Pretreatment of wool - part-2
Wool Scouring with organic solvent:
The wool cleaning system involves the use of a non-aqueous solvent (tri-chloro-ethylene) and does not use any water in the washing process.
The technique is reported to be applicable to any kind of wool. Scarcity of water is cost likely the main driving force for the implementation of this technique.
The use of water is avoided in the actual wool cleaning process. The only source of water emission is moisture introduced with the wool, steam used in vacuum ejectors and moisture recovered from sir drawn in to the equipment. This water is treated in two steps comprising a solvent air stripping unit and a residual solvent destruction unit. The residual traces destroyed using a free radical process based in the Fenton Reaction (iron and hydrogen peroxide).
Advantages of Organic Solvent Scouring:
Since pesticides adhere strongly to the solvent and are discharged with the grease, the clean wool is reported to be pesticide free. This has positive implications for the downstream processes where wool is finished.
Another positive effect of this technique is the reduction in energy consumption due to the low latent heat of evaporation of the organic solvent compared to water.
Carbonizing is a chemical treatment used to remove the vegetable impurities, which may remain on scoured wool after technical treatments.
The Textile substrates treated are:
Floc / loose fiber (only fiber used to produce fine fabric for garments, so called worsted fabrics).
Fabric ( not applied in the carpet sector).
Carbonizing may be practiced on fabrics before or after felting (depending on the quality) as well as before or after coloring. Carbonizing of raw fiber is rare as the material is then difficult to dye (e.g. after chrome dyes cannot be used or different carbonized yarns will lead to irregularities in the color affinity of the woven fabric).
Synthetic fibers (PA, PAC, PES etc) which are not damaged by the treatment, can also be carbonized; the Carbonising treatment can also be applied on wool blends.
The principle of the process of treatment using a strong acid (mainly) Sulphuric acid to transform cellulose in to mechanically removable hydrocellulose. The best effects are obtained with good pre-washed and dried material. Some processes there fore recommend pre-washing or impregnating the fabric with perchloroethylene.
The classical Carbonising treatment of fabric usually involves the following operational steps:
Impregnated with Sulphuric acid ( 6-9 %of acid).
Squeezing, exhaustion or whizzing of the surplus acid solution (5% solution relative to fabric weight may remain).
baking at 60 to 90C to concentrate the acid

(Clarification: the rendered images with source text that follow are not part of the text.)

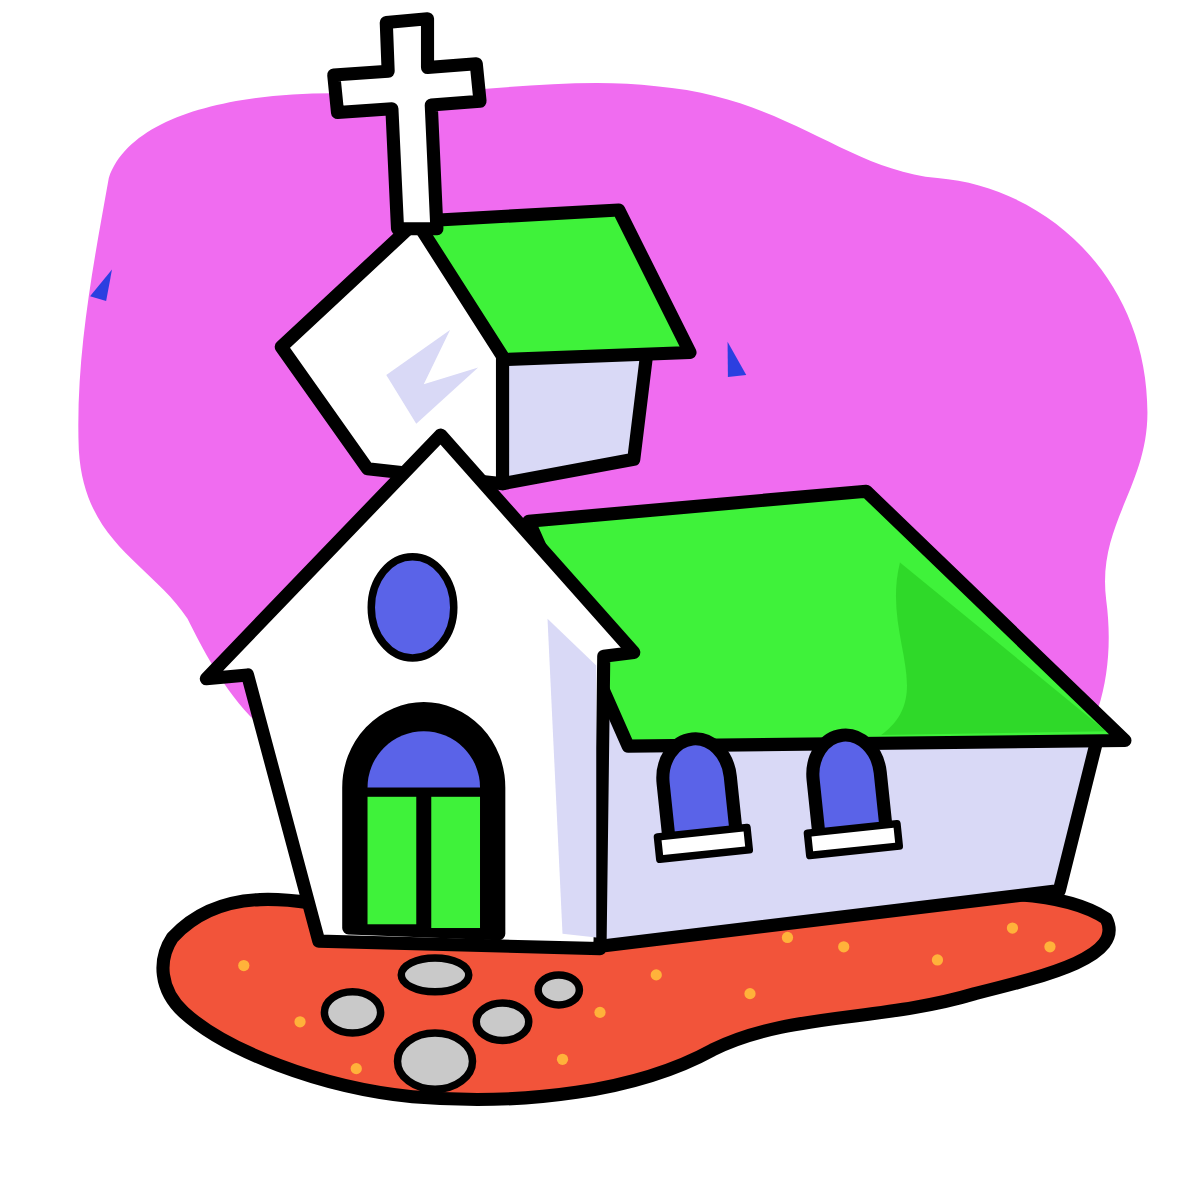
<!DOCTYPE html>
<html lang="en">
<head>
<meta charset="utf-8">
<title>Little Chapel</title>
<link rel="stylesheet" href="https://fonts.googleapis.com/css2?family=Inter&display=swap">
<style>
  :root {
    --paper: #ffffff;
    --ink: #000000;
    --sky: #f06cf0;
    --roof: #3ff23a;
    --roof-shade: #22c41c;
    --wall: #ffffff;
    --wall-shade: #d9d9f6;
    --glass: #5a63e8;
    --door: #3ff23a;
    --ground: #f2543a;
    --speck: #ffb23a;
    --stone: #c9c9c9;
    --bird: #2b3fe0;
  }
  html, body {
    margin: 0;
    width: 1200px;
    height: 1183px;
    overflow: hidden;
    background: var(--paper);
    font-family: "Inter", sans-serif;
  }
  svg { display: block; }
  .outline { stroke: var(--ink); stroke-width: 7; stroke-linejoin: round; stroke-linecap: round; }
  .thin { stroke: var(--ink); stroke-width: 4; stroke-linejoin: round; }
</style>
</head>
<body>
<svg width="1200" height="1183" viewBox="0 0 640 631" role="img" aria-label="Cartoon chapel with a green roof and cross on its steeple">
  <defs>
    <path id="side-window" d="M-18 26 V-4 A18 22 0 0 1 18 -4 V26 Z"/>
    <path id="bird" d="M0 0 L14 -12 L8 4 Z"/>
    <circle id="speck" r="3"/>
  </defs>

  <path class="sky-blob" fill="var(--sky)" d="M58 95 C70 60 130 48 190 50 C240 52 300 40 350 46 C420 52 450 90 500 95 C560 100 612 150 612 220 C612 260 585 280 590 320 C598 380 570 430 520 432 C470 434 420 400 370 410 L160 400 C130 390 110 350 100 330 C80 300 45 290 42 240 C40 190 50 140 58 95 Z"/>

  <g class="birds" fill="var(--bird)">
    <use href="#bird" transform="translate(48 158) rotate(-10)"/>
    <use href="#bird" transform="translate(398 200) scale(-1.1 1.1) rotate(-20)"/>
  </g>

  <g class="ground">
    <path class="outline" fill="var(--ground)" d="M92 500 C120 470 160 480 200 488 C280 500 360 478 440 478 C500 478 560 470 590 490 C600 510 560 520 520 530 C470 545 420 540 380 560 C340 582 280 590 220 585 C170 580 120 560 98 540 C85 528 84 512 92 500 Z"/>
    <g fill="var(--speck)">
      <use href="#speck" x="130" y="515"/><use href="#speck" x="160" y="545"/>
      <use href="#speck" x="320" y="540"/><use href="#speck" x="350" y="520"/>
      <use href="#speck" x="400" y="530"/><use href="#speck" x="450" y="505"/>
      <use href="#speck" x="500" y="512"/><use href="#speck" x="540" y="495"/>
      <use href="#speck" x="300" y="565"/><use href="#speck" x="190" y="570"/>
      <use href="#speck" x="560" y="505"/><use href="#speck" x="420" y="500"/>
    </g>
    <g class="stones thin" fill="var(--stone)">
      <ellipse cx="188" cy="540" rx="15" ry="11"/>
      <ellipse cx="232" cy="520" rx="18" ry="9"/>
      <ellipse cx="268" cy="545" rx="14" ry="10"/>
      <ellipse cx="232" cy="566" rx="20" ry="15"/>
      <ellipse cx="298" cy="528" rx="11" ry="8"/>
    </g>
  </g>

  <g class="chapel">
    <path class="side-wall outline" fill="var(--wall-shade)" d="M318 360 L585 395 L565 475 L318 505 Z"/>
    <path class="main-roof outline" fill="var(--roof)" d="M282 278 L462 262 L600 395 L335 398 Z"/>
    <path class="roof-shade" fill="var(--roof-shade)" opacity=".55" d="M480 300 L590 390 L470 392 C500 370 470 340 480 300 Z"/>

    <g class="steeple">
      <path class="tower-side outline" fill="var(--wall-shade)" d="M268 190 L345 188 L338 245 L268 258 Z"/>
      <path class="tower-roof outline" fill="var(--roof)" d="M222 118 L330 112 L368 188 L262 192 Z"/>
      <path class="tower-front outline" fill="var(--wall)" d="M150 185 L222 118 L268 190 L268 258 L196 250 Z"/>
      <path class="tower-shadow" fill="var(--wall-shade)" d="M206 200 L240 176 L226 205 L255 196 L222 226 Z"/>
      <path class="cross outline" fill="var(--wall)" d="M206 12 L228 10 L228 36 L254 34 L256 54 L230 56 L233 122 L212 122 L209 58 L180 60 L178 40 L207 38 Z"/>
    </g>

    <path class="front-gable outline" fill="var(--wall)" d="M235 232 L110 362 L132 360 L170 502 L320 506 L322 350 L338 348 Z"/>
    <path class="front-shade" fill="var(--wall-shade)" d="M292 330 L318 355 L318 500 L300 498 Z"/>

    <ellipse class="round-window thin" cx="220" cy="324" rx="22" ry="27" fill="var(--glass)"/>

    <g class="door">
      <path class="outline" fill="var(--ink)" d="M186 495 V420 A40 42 0 0 1 266 420 V498 Z"/>
      <path fill="var(--glass)" d="M196 420 A30 30 0 0 1 256 420 Z"/>
      <rect x="196" y="425" width="26" height="68" fill="var(--door)"/>
      <rect x="230" y="425" width="26" height="70" fill="var(--door)"/>
    </g>

    <g class="side-windows">
      <g transform="translate(372 420) rotate(-6)">
        <use href="#side-window" class="outline" fill="var(--glass)"/>
        <rect x="-24" y="24" width="48" height="12" class="thin" fill="var(--wall)"/>
      </g>
      <g transform="translate(452 418) rotate(-6)">
        <use href="#side-window" class="outline" fill="var(--glass)"/>
        <rect x="-24" y="24" width="48" height="12" class="thin" fill="var(--wall)"/>
      </g>
    </g>
  </g>
</svg>
</body>
</html>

baking at 105 to 130C (Carbonizing).
Rumbling and rapping (mechanical treatments) to remove the carbonized particles.
Washing and neutralizing with dilute Ammonia Solution.
The use of wetting agents leads to thorough wetting of the greige goods and reduces impregnation time. To avoid damage of the wool, an excess of sodium carbonate may be added to the neutralizing liquor.
3. Scouring and Desizing:
The combined treatment of scouring and desizing removes lubricants that are also called lubricating oils, rag pulling or batching oils and in some cases this process also removes sizing agents from woolen yarns and fabrics.
Typical substances that must be removed by scouring wool can be classified as:- Soluble in water
Insoluble in water, but able to emulsify with detergents.
Insoluble in water and non/poorly emulsifying with detergents. These substances are only removed with organic solvent.
The washing will therefore occur with water or with organic solvent (dry cleaning)
Washing (Scouring) solution for wool:-
Water washing: Sodium carbonate or bi-carbonate solution (neutral or weakly alkaline conditions).
Dry Cleaning: Perchloroethylene (most widely used), water and detergent (optional).
Worsted (or combed) wool under goes short water washing (10 to 20 dipping) with strong non-ionic detergents. The treatment usually occurs under same machine used for subsequent dyeing. Colored worsted wool is first washed with an ammoniac solution to remove non-fixed dyes. The treatment is finished with a washing in a solution of formic acid and anti-electrostatics.
Woven or knitted fabrics are commonly washed not only to remove the lubricants but also to give the fabric a special luster or handle. Further more the fabric is relieved from the tensions of the proceeding knitting or weaving. Here too ammoniac solution may be used to pre-wash the fabric.